The IT giant claims that it can reduce data centre labour costs by up to 70 per cent by automatically managing processing workloads across different systems from a central point.
IBM billed its new zEnterprise server as its biggest mainframe announcement for two decades, aimed at ruling the data centre by extending its governance and management to outlying servers within a common virtualised environment; but IBM has stopped short – so far – of making the mainframe a true ‘Cloud in a Box’ by embracing Open Systems, and/or by running ‘foreign’ operating systems – “Instead our customers are saying, can’t you make the whole data centre run like System z so that they can manage and provision it more easily,” said Tom Rosamilia, IBM’s general manager for System Z.
The zEnterprise brings the expected boost in performance by stepping up from 4.4GHz to 5.2 GHz processors and doubling main memory capacity to 3Tb, but the more significant advance is the ability to control and manage up to 114 IBM POWER7 and System x Blade systems from the mainframe console. The new mainframe, which cost $1.5bn to develop over the last three years, also includes a Unified Resource Manager, to link the blades within a common control framework.

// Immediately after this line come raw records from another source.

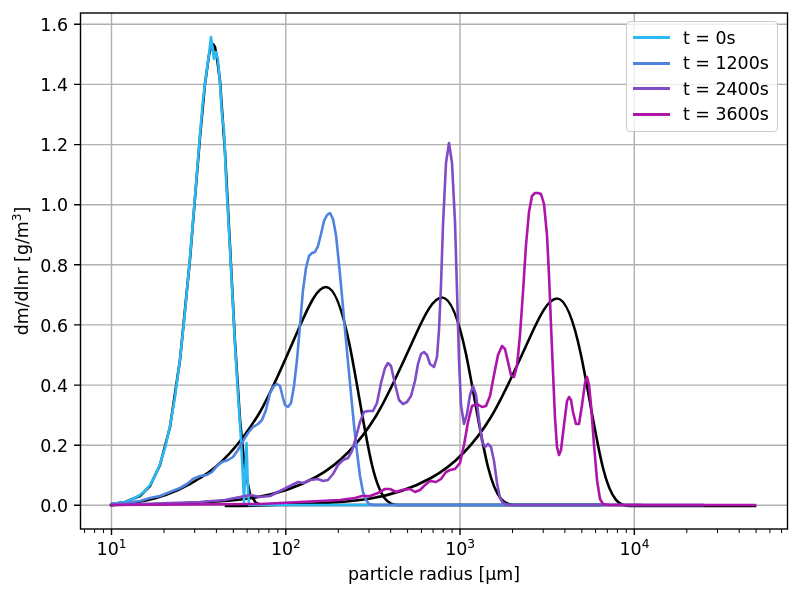
<!DOCTYPE html>
<html lang="en">
<head>
<meta charset="utf-8">
<title>Particle size distribution over time</title>
<style>
:root {
  --ink: #000;
  --paper: #fff;
  --grid: #b0b0b0;
  --legend-border: #ccc;
  --t0: #2ab9f4;
  --t1200: #5082df;
  --t2400: #804bc6;
  --t3600: #ae13aa;
}
* { box-sizing: border-box; }
html, body { margin: 0; overflow: hidden; background: var(--paper); }
.chart {
  position: relative;
  width: 800px;
  height: 596px;
  margin: 0;
  overflow: hidden;
  display: grid;
  grid-template-columns: 32px 48px 708px 12px;
  grid-template-rows: 529px 34px 33px;
  color: var(--ink);
  font: 17.4px/20px "DejaVu Sans", sans-serif;
}
.plot { position: absolute; inset: 0; width: 800px; height: 596px; }
.y-title {
  grid-column: 1;
  grid-row: 1;
  display: flex;
  align-items: center;
  justify-content: center;
  padding: 13px 0 0 12px;
}
.y-title span { flex: none; white-space: nowrap; transform: rotate(-90deg); }
.y-ticks {
  grid-column: 2;
  grid-row: 1;
  display: flex;
  flex-direction: column;
  justify-content: space-between;
  align-items: flex-end;
  padding: 15px 12px 13px 0;
}
.x-ticks {
  grid-column: 3;
  grid-row: 2;
  display: grid;
  grid-template-columns: repeat(4, 174.3px);
  margin-left: -55.6px;
  padding-top: 10px;
  text-align: center;
}
.x-title { grid-column: 3; grid-row: 3; padding-top: 1px; text-align: center; }
sup { font-size: 12.2px; line-height: 0; vertical-align: 7px; }
.legend {
  position: absolute;
  left: 626px;
  top: 21px;
  width: 152px;
  height: 111px;
  margin: 0;
  padding: 3px 6px 4px;
  display: flex;
  flex-direction: column;
  list-style: none;
  background: rgba(255, 255, 255, .8);
  border: 1.6px solid var(--legend-border);
  border-radius: 4px;
}
.legend li { flex: 1; display: flex; align-items: center; gap: 13px; white-space: nowrap; }
.legend li::before { content: ""; width: 37px; height: 2.6px; background: var(--series); }
</style>
</head>
<body>
<figure class="chart">
  <svg class="plot" viewBox="0 0 800 596" role="img" aria-label="Mass density against particle radius at four times, with reference curves in black">
    <defs>
      <path id="reference" d="M-331,505 C-300,505 -280,504 -256,503 C-213,501.3 -169,500.8 -126,477 C-106,466 -86,448.8 -66,416 C-52.7,394.2 -39.3,363 -26,334 C-17.3,315 -8.7,297.5 0,297.5 C8,297.5 16,316 24,354 C31.3,389 38.7,437.8 46,467 C54.7,501.5 63.3,505 72,505 H198"/>
      <path id="minor-ticks" d="M52.5,529v4 M83.2,529v4 M104.9,529v4 M121.8,529v4 M135.6,529v4 M147.3,529v4 M157.4,529v4 M166.3,529v4"/>
    </defs>

    <g class="grid" stroke="var(--grid)" stroke-width="1.4">
      <path d="M111.5,13V529 M285.8,13V529 M460,13V529 M634.3,13V529"/>
      <path d="M80,505.3H788 M80,445.2H788 M80,385.1H788 M80,324.9H788 M80,264.8H788 M80,204.7H788 M80,144.6H788 M80,84.4H788 M80,24.3H788"/>
    </g>

    <g class="ticks" stroke="var(--ink)" stroke-width="1.4">
      <path d="M111.5,529v6 M285.8,529v6 M460,529v6 M634.3,529v6"/>
      <path d="M80,505.3h-6 M80,445.2h-6 M80,385.1h-6 M80,324.9h-6 M80,264.8h-6 M80,204.7h-6 M80,144.6h-6 M80,84.4h-6 M80,24.3h-6"/>
      <g stroke-width="1">
        <path d="M84.5,529v4 M94.6,529v4 M103.5,529v4"/>
        <use href="#minor-ticks" x="111.5"/>
        <use href="#minor-ticks" x="285.8"/>
        <use href="#minor-ticks" x="460"/>
        <path d="M686.8,529v4 M717.5,529v4 M739.2,529v4 M756.1,529v4 M769.9,529v4 M781.6,529v4"/>
      </g>
    </g>

    <g class="curves" fill="none" stroke-width="2.6" stroke-linejoin="round" stroke-linecap="square">
      <g stroke="var(--ink)">
        <path d="M112,504 L125,502 140,496 150,486 160,465 170,427 180,360 190,259 200,137 205,84 209,55 211,47 213,44 215,47 217,58 220,81 225,152 230,246 235,342 240,420 245,470 250,494 256,503 262,505 H600"/>
        <path d="M112,505 C140,503 170,498 200,478 C220,466.5 240,445 260,412 C273.3,388.7 286.7,356 300,325.7 C308.7,306 317.3,287 326,287 C334,287 342,307 350,347 C357.3,383.5 364.7,434 372,465 C380.7,501 389,505 398,505 H600"/>
        <use href="#reference" x="442"/>
        <use href="#reference" x="557" y="1"/>
      </g>
      <path stroke="var(--t0)" d="M112,504 L125,502 133,499 140,495 145,491 150,485 155,476 160,464 165,448 170,426 175,397 180,359 185,312 190,257 195,197 200,134 203,100 206,76 209,54 211,37 214,59 216,52 218,60 220,84 222,116 224,130 226,178 230,250 235,345 238,395 241,440 243,480 244,502 246.5,443 248,490 249,505 H600"/>
      <path stroke="var(--t1200)" d="M112,504 L125,503 140,501 150,498 160,496 170,492 180,488 187,484 193,479 200,476 207,475 212,472 217,466 222,462 228,460 233,457 238,450 243,441 248,433 253,427 258,424 262,420 266,410 270,393 274,386 277,384 280,386 283,398 285,405 288,407 291,403 294,386 297,360 300,325 303,290 306,268 309,256 312,253 315,252 318,246 321,234 324,221 327,215 330,213 333,219 336,235 339,264 342,296 345,330 348,362 351,394 354,425 357,452 360,476 363,492 366,500 369,504 374,505 H703"/>
      <path stroke="var(--t2400)" d="M112,505 L200,502 225,500 240,497 250,495 260,497 270,496 280,491 290,486 298,482 304,483 310,480 318,479 323,481 328,480 333,474 338,465 343,460 348,458 352,451 356,437 360,422 364,412 368,411 373,411 377,403 381,383 385,368 388,363 391,366 395,384 399,400 403,404 407,402 411,396 415,381 418,364 421,354 424,352 427,355 430,364 434,367 437,357 439,330 441,285 443,225 446,163 449,143 452,163 455,222 457,290 459,360 461,405 464,424 467,414 470,395 473,386 476,395 479,420 482,441 485,447 488,444 491,447 494,461 497,483 500,498 503,503 508,505 H703"/>
      <path stroke="var(--t3600)" d="M112,505 L260,504 300,502 320,501 340,500 355,498 362,496 370,496 378,493 385,489 390,489 396,492 402,490 410,489 415,492 420,490 425,485 430,481 436,482 441,479 446,472 450,470 455,469 460,463 464,445 468,422 472,406 477,404 482,407 486,406 490,396 494,375 498,355 502,346 505,349 508,362 511,375 514,377 517,366 520,335 523,292 526,245 529,212 532,196 535,193 538,193 541,194 544,204 547,235 549,275 551,325 553,372 555,418 557,447 559,455 561,450 564,425 567,401 569,397 571,400 573,412 576,424 579,424 582,405 585,383 587,377 589,385 591,405 594,445 597,480 600,499 603,504 610,505 H755"/>
    </g>

    <rect class="frame" x="80.5" y="13" width="707" height="516" fill="none" stroke="var(--ink)" stroke-width="1.4"/>
  </svg>

  <div class="y-title"><span>dm/dlnr [g/m<sup>3</sup>]</span></div>
  <div class="y-ticks">
    <span>1.6</span><span>1.4</span><span>1.2</span><span>1.0</span><span>0.8</span><span>0.6</span><span>0.4</span><span>0.2</span><span>0.0</span>
  </div>
  <div class="x-ticks">
    <span>10<sup>1</sup></span><span>10<sup>2</sup></span><span>10<sup>3</sup></span><span>10<sup>4</sup></span>
  </div>
  <div class="x-title">particle radius [µm]</div>

  <ul class="legend">
    <li style="--series: var(--t0)">t = 0s</li>
    <li style="--series: var(--t1200)">t = 1200s</li>
    <li style="--series: var(--t2400)">t = 2400s</li>
    <li style="--series: var(--t3600)">t = 3600s</li>
  </ul>
</figure>
</body>
</html>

The zEnterprise continues to reduce power consumption per unit performance, this time by a claimed 60 per cent, and achieves more impressive gains of up to 10 times on actual workloads involving complex transactions or queries spanning multiple systems now under the control of the Unified Resource Manager. This extra performance gain, however, does not yet extend to heterogeneous environments including systems from other rival vendors such as Dell or HP. However IBM’s Rosamilia claimed that support for other vendors, and also for running Microsoft Windows on the mainframe as well as Linux as at present, would be added given sufficient demand from customers.